I listened because that was all I could do. Interfering with police work is a no-no for chaplains, but police work is enhanced by chaplains. We ask questions that may normally go unconsidered; listen to frustrated citizens tell their sides of the story; tend to the people rendered invisible at crime scenes; show up in black skin to connect with black men.
Tony's friends had their own stories. One had an unregistered gun on his ankle, another under the seat: jail. Another had warrants in neighboring counties: jail. The third was released.
Tony and I watched in silence as Joe came back to the cruiser. Tony's name, story and record checked out: the cuffs came off. I had a flashlight and joined Joe's searches for the needed medication. The car had been aggressively searched and nothing was where it should have been.
Tony would be able to go to work in the morning but was advised to think about his affiliation with the women in the window.
On our way to the next call, Joe and I talked. We spoke of race pinning faith; of a cowboy protecting me from guns I couldn't see; of Jesus' innocence and wrongful death; of black men and white cops; of shady women and foolish men; of a broken criminal justice system.
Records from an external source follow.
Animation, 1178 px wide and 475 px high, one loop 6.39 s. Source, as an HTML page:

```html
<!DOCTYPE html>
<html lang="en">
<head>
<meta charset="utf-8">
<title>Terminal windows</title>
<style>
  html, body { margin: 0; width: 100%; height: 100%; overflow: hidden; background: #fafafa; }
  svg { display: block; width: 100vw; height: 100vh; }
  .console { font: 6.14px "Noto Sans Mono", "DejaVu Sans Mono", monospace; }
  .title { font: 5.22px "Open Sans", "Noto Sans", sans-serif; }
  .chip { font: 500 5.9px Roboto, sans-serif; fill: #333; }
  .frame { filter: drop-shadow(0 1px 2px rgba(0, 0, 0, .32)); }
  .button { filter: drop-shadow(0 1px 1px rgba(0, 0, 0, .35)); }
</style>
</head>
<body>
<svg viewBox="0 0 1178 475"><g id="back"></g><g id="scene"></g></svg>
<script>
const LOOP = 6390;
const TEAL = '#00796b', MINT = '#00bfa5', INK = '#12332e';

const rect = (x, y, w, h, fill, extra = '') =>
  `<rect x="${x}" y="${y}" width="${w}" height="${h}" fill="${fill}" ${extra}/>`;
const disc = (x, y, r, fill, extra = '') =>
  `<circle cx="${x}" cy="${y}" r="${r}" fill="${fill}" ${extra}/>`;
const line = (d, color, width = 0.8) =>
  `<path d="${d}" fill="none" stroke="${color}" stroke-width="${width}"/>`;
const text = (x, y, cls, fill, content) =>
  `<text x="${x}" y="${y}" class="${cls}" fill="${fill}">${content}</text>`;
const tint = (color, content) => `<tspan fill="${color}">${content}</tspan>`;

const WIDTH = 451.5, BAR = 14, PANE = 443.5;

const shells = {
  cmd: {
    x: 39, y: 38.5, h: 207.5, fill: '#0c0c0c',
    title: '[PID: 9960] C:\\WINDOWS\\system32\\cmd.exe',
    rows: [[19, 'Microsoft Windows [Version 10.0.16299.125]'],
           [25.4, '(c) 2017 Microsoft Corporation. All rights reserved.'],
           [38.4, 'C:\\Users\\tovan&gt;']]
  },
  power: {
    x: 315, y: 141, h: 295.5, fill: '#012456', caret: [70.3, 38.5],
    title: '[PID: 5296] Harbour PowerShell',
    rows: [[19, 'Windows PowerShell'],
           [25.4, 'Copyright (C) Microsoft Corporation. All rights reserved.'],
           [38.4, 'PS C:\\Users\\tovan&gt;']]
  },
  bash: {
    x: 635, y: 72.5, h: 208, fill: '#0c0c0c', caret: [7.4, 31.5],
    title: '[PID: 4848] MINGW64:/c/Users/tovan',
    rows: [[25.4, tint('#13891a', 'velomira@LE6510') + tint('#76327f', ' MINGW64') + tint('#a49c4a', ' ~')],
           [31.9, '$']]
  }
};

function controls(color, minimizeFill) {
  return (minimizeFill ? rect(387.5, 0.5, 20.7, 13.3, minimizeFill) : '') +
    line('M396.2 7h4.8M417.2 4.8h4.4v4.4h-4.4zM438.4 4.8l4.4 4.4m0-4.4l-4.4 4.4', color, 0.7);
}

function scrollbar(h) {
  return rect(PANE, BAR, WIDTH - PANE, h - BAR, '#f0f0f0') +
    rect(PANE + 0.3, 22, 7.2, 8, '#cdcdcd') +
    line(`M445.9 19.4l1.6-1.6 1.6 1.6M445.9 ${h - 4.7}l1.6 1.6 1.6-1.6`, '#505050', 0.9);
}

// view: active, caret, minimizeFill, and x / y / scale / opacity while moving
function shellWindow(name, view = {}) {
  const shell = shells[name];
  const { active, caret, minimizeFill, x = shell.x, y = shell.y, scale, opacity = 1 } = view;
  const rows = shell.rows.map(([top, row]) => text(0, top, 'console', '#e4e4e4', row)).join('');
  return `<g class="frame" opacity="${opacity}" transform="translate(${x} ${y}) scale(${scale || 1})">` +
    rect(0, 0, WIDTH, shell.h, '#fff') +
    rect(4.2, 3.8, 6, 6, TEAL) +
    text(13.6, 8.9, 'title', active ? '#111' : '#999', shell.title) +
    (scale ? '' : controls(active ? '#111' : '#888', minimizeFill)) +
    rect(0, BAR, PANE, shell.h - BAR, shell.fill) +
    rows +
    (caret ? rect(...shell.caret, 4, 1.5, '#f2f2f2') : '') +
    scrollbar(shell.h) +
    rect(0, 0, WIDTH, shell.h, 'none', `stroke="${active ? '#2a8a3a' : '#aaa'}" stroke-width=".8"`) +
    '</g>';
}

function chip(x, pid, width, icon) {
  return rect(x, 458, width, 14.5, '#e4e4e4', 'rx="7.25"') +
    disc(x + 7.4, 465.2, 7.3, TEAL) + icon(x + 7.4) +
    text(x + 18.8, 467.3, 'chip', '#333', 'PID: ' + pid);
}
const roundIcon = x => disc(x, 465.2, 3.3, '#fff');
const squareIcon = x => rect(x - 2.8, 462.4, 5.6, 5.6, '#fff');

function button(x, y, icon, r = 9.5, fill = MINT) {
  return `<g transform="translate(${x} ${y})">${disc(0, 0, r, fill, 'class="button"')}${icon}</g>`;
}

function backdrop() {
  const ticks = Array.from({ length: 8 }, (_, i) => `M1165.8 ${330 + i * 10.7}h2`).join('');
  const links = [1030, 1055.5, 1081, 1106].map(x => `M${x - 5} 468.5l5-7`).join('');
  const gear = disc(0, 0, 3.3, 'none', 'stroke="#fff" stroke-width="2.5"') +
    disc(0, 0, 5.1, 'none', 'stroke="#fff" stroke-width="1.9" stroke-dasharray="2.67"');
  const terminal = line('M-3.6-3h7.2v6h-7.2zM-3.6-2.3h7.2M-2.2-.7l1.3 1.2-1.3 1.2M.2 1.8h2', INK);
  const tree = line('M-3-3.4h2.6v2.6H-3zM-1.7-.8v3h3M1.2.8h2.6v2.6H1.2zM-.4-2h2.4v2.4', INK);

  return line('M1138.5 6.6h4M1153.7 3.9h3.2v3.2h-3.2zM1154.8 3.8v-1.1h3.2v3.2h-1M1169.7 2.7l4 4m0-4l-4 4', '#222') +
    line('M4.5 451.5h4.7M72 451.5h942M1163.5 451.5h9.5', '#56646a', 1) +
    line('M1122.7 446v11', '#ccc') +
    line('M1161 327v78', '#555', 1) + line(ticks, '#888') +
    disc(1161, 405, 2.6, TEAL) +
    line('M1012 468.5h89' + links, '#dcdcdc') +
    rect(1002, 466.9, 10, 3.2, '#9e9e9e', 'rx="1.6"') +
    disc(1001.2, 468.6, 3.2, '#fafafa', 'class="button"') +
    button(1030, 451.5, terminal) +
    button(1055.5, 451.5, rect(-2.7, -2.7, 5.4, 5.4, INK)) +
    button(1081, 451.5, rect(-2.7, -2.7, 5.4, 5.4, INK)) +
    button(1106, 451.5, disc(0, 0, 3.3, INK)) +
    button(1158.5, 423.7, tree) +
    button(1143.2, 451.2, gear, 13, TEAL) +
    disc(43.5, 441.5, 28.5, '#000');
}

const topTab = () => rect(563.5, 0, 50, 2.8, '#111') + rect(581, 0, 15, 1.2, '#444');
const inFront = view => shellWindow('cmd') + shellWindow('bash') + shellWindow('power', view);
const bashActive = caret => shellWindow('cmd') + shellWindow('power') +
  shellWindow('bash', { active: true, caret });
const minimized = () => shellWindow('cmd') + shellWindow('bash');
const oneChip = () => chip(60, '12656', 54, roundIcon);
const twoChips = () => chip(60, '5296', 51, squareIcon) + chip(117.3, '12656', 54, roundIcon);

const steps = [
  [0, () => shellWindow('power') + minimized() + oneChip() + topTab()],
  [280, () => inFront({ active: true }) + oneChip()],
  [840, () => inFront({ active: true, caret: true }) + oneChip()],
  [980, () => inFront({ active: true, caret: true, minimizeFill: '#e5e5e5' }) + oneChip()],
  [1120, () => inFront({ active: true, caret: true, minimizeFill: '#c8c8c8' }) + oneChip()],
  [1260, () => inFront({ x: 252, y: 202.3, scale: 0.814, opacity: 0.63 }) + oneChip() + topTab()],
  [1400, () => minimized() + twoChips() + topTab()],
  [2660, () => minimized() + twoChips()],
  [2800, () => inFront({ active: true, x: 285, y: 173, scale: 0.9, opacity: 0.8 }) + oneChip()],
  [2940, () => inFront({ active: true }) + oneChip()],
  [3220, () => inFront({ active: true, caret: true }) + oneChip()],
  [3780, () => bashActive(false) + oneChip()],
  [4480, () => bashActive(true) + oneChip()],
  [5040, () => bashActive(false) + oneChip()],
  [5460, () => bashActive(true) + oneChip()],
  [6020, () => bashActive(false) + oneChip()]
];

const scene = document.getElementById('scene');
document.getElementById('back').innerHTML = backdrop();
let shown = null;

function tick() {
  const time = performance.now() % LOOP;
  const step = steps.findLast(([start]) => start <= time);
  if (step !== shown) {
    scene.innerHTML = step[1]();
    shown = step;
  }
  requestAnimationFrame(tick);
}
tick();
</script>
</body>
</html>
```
We spoke of the Cross of Jesus and His invitation to daily pick up our crosses and follow as disciples.
Joe asked, "So, is the chaplaincy your cross?"
"Great question, Joe. Would you like to know more about the Cross?"
Joe's nod was permission for me to begin sharing the story of Jesus' life, work and gift of eternal life through death on the Cross. By faith in the power of God that raised Jesus from the dead, I believe the Lord can grow the seeds of truth planted in Joe's heart and mind that night.
He's still on the road and has more seniority now. Sometimes he's the cowboy and younger cops follow his lead. Our prayer is that they follow Joe's lead as Joe takes up his cross to follow Jesus.
* Not real name